Much of where I am now on stuff like this comes down to boundaries. Boundaries that I have set myself – for myself. Words do not have to be answered with zealotry and misplaced passion. Words need only be answered with truth and answered only once. Prolonged and protracted arguments will do nothing to establish “right” or “wrong”. Plus, words are only words. When someone takes those words a further step with action – things change a bit. Answering the actions of zealotry requires action in return. Hurt those I love and care about, and that crosses another boundary I have set. I am not an individual of violent reaction. I prefer discussion over fists and weapons. I prefer common ground over battlefields. But my preference can sometimes not be the vanguard of the day.
Hypothetically, how would I approach someone whose personal practice is crossing into the territory of cultural appropriation, blatant or otherwise? Well, as I said before, discussion is my preference to any approach. I would prefer to be as courteous as I could, not come in with guns blazing. The reason is extremely simple. I have no idea why they are doing things the way that they are. I don’t know the bargains that they have made. My assumption may be false, and I am assuming. Even with people I have known forever. My preference is to tread lightly just in case I am wrong. If they don’t listen? Well, in that case, I have done what I can. Forcing people to see a potential error in their ways brings me back to those protracted “discussions” on the BBSs. Arguing for the sake of making noise, essentially. I am no longer that Pagan. Thirty-plus years has softened my approach to such things. Besides, I would prefer to let the Gods and karma do that work. Both are far better at it than I could ever imagine I could be.

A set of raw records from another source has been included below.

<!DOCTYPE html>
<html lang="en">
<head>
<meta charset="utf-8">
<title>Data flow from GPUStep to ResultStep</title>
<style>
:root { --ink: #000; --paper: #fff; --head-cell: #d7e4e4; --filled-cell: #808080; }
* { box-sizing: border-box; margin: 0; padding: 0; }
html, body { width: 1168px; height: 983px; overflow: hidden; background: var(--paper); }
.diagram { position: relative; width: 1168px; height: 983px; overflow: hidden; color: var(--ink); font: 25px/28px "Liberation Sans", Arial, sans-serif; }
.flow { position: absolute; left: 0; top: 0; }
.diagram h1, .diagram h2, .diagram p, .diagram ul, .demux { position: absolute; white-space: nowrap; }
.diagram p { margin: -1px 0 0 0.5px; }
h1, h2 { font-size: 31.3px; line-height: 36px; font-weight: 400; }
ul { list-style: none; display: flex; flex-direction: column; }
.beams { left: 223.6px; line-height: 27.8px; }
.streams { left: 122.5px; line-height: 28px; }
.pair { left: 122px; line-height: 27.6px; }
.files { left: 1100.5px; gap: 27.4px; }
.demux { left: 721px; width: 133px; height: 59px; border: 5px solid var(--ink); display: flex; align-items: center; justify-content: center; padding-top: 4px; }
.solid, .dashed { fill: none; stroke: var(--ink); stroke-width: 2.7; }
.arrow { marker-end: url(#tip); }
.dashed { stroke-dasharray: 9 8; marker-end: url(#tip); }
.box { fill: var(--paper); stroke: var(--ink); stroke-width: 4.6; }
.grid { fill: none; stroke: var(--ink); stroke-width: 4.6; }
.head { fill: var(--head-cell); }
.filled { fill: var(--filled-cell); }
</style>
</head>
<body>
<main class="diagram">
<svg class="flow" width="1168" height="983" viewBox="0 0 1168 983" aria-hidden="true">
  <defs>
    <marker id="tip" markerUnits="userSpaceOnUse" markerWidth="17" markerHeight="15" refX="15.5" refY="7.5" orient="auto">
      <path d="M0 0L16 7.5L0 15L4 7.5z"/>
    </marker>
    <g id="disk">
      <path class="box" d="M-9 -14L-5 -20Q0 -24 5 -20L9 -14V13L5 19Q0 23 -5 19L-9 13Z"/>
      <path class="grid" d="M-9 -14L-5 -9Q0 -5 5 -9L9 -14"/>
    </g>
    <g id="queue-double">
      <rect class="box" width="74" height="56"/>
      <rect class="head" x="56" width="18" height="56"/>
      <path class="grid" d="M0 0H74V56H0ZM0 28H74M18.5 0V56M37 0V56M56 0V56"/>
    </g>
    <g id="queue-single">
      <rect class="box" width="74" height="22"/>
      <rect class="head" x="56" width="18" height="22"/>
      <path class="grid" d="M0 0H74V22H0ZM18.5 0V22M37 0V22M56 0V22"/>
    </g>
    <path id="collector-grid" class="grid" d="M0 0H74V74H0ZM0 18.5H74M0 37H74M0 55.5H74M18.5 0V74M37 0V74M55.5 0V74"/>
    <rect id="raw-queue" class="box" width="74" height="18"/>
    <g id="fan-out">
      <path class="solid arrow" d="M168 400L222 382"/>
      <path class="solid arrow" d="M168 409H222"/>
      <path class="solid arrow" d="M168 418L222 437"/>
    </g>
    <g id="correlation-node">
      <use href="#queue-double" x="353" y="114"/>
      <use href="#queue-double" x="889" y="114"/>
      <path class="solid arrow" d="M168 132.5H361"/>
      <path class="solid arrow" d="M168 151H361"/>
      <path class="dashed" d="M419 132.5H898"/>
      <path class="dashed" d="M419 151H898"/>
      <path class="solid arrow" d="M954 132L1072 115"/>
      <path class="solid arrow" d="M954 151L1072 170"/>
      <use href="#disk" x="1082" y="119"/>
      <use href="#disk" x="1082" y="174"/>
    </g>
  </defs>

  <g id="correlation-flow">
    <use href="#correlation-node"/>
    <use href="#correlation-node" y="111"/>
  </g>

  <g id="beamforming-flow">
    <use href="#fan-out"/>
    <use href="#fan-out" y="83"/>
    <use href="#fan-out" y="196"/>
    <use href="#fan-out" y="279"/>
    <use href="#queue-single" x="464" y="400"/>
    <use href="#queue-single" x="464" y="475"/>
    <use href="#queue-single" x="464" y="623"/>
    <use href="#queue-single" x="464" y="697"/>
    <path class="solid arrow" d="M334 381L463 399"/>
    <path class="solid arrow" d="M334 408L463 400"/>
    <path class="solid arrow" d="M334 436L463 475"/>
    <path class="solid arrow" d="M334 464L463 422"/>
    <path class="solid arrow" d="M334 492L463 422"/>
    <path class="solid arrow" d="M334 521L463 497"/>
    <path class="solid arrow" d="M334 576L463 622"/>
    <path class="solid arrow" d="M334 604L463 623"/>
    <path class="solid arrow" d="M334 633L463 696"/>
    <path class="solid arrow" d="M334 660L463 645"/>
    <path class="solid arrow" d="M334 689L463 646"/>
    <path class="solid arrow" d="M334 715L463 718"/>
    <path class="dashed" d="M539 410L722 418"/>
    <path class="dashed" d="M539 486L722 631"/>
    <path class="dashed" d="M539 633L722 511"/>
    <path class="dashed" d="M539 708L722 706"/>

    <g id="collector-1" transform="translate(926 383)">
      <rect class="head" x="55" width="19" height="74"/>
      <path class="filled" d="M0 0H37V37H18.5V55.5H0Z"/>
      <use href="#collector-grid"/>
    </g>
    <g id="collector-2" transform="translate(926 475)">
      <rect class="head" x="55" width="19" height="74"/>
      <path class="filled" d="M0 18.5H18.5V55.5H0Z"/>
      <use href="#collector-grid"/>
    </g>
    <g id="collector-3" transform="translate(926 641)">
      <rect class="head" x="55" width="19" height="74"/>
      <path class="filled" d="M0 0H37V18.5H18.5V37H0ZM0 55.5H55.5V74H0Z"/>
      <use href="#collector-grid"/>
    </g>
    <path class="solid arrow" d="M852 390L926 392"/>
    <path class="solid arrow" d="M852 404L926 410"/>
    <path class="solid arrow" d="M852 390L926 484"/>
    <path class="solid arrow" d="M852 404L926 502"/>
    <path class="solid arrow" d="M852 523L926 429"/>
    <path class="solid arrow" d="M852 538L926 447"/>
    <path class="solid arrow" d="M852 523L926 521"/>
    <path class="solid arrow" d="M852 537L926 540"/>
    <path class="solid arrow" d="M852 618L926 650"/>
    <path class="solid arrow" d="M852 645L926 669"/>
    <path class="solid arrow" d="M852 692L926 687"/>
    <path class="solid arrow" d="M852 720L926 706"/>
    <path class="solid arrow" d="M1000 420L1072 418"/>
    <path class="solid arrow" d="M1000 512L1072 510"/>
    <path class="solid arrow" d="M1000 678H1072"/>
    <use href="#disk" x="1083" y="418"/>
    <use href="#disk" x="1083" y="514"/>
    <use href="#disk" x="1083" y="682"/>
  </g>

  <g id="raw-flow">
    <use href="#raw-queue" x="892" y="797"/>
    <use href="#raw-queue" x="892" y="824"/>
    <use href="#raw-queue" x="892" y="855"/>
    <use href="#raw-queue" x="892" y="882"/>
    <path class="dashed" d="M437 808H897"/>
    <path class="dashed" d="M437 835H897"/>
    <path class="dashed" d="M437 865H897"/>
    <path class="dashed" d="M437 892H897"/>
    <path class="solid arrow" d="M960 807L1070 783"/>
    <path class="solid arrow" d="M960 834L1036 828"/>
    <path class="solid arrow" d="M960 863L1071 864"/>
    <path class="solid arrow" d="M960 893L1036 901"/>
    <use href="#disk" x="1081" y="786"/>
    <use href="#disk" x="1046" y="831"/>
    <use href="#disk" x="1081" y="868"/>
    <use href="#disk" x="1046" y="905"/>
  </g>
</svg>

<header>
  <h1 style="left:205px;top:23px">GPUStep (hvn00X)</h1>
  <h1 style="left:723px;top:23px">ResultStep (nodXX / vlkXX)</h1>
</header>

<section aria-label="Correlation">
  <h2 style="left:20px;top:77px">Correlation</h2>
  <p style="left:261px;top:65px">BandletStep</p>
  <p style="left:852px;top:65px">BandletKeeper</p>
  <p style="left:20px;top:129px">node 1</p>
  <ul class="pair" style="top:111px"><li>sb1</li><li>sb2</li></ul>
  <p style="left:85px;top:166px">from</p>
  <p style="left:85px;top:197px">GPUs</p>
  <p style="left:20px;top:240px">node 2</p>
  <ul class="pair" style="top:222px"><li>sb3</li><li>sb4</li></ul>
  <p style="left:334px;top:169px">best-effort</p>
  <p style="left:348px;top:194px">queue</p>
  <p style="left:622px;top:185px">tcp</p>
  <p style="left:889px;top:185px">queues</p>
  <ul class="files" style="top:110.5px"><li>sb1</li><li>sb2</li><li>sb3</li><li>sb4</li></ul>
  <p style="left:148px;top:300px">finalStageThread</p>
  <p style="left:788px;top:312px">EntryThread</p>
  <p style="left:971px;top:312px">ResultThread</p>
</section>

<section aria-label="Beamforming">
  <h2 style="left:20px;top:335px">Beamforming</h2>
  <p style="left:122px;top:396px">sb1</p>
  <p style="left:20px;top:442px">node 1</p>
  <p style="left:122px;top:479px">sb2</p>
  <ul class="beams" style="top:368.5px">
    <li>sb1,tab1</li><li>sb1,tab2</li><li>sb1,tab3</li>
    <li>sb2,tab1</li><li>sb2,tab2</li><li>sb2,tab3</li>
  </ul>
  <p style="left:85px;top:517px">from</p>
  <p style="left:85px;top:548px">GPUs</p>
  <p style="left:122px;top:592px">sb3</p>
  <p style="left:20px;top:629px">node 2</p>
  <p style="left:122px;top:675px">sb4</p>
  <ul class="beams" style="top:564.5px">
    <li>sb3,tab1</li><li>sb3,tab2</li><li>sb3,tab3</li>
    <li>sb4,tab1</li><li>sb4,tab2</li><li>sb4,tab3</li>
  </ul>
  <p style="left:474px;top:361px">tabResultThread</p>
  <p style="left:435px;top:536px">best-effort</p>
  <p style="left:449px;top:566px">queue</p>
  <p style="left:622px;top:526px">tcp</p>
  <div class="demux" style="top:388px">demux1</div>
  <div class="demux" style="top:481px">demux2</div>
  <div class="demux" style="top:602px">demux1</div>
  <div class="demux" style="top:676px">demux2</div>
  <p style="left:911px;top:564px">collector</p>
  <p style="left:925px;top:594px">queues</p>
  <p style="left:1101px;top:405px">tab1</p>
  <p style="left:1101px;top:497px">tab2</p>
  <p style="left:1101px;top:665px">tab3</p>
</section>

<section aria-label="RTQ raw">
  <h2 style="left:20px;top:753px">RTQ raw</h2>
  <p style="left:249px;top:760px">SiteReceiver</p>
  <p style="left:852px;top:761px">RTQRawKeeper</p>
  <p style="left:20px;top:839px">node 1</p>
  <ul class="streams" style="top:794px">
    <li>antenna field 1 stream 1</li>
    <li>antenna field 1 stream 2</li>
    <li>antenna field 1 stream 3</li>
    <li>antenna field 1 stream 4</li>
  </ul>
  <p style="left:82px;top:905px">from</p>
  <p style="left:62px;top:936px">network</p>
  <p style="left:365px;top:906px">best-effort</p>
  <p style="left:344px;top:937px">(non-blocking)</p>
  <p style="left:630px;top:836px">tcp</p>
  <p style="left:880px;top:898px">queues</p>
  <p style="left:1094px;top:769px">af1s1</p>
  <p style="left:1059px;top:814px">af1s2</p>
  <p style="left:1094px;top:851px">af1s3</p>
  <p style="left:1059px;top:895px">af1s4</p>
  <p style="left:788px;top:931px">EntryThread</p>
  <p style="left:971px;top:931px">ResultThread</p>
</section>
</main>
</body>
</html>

So, Ashlynn, I hope this answers your question in a way that is helpful and informative. There are others that will disagree with my approach, and prefer the guns blazin’ approach. I understand how they get there. I was there once myself. This; however, is the way that I believe would be best…if I was to approach someone over such things. As I said, the Gods and karma are far better at responding to such things that I could ever be.